SUPPLIED DATA —
::::::::

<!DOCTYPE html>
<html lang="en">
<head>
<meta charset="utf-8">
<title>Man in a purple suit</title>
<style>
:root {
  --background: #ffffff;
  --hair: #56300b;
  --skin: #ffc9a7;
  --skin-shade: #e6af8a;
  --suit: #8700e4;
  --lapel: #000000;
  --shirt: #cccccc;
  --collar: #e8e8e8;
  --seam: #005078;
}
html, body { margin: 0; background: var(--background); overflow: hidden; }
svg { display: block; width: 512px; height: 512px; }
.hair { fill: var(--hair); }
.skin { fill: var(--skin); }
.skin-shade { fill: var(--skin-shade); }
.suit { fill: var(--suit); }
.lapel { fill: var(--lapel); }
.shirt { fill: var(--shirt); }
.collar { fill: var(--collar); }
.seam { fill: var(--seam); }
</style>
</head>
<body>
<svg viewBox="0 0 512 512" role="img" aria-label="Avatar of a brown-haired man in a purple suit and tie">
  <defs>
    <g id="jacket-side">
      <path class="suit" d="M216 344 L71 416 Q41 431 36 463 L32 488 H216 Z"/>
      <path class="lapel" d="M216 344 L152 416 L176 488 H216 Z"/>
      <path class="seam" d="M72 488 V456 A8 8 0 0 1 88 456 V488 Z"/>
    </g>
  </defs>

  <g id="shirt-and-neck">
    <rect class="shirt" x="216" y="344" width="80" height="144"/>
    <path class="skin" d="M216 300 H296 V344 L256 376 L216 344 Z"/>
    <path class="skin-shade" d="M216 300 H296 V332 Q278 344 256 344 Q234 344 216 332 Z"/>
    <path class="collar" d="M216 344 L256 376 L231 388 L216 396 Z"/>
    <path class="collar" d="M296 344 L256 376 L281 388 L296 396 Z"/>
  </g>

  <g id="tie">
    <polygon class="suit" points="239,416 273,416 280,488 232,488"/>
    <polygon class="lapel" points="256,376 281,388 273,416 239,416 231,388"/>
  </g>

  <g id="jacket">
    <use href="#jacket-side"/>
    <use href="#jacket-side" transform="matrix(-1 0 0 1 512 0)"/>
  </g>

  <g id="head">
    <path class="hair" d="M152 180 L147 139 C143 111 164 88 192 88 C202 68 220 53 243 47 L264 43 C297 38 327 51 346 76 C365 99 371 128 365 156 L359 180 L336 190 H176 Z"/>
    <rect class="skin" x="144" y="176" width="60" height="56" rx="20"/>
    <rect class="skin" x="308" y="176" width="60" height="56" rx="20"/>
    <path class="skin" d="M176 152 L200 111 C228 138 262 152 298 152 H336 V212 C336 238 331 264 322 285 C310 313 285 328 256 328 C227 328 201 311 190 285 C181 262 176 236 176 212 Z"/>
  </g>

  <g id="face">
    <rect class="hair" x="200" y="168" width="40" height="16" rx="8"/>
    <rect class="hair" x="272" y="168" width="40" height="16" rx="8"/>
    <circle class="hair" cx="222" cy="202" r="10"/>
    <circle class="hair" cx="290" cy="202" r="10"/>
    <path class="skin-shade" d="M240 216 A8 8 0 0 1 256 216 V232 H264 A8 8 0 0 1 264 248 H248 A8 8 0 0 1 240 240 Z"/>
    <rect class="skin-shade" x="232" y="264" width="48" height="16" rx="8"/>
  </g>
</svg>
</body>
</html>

::::::::

WORK INSTRUCTIONS —
Where the word "suit" shows up in a line of the entries above, copy that line.

TASK ANSWER —
<title>Man in a purple suit</title>
  --suit: #8700e4;
.suit { fill: var(--suit); }
<svg viewBox="0 0 512 512" role="img" aria-label="Avatar of a brown-haired man in a purple suit and tie">
      <path class="suit" d="M216 344 L71 416 Q41 431 36 463 L32 488 H216 Z"/>
    <polygon class="suit" points="239,416 273,416 280,488 232,488"/>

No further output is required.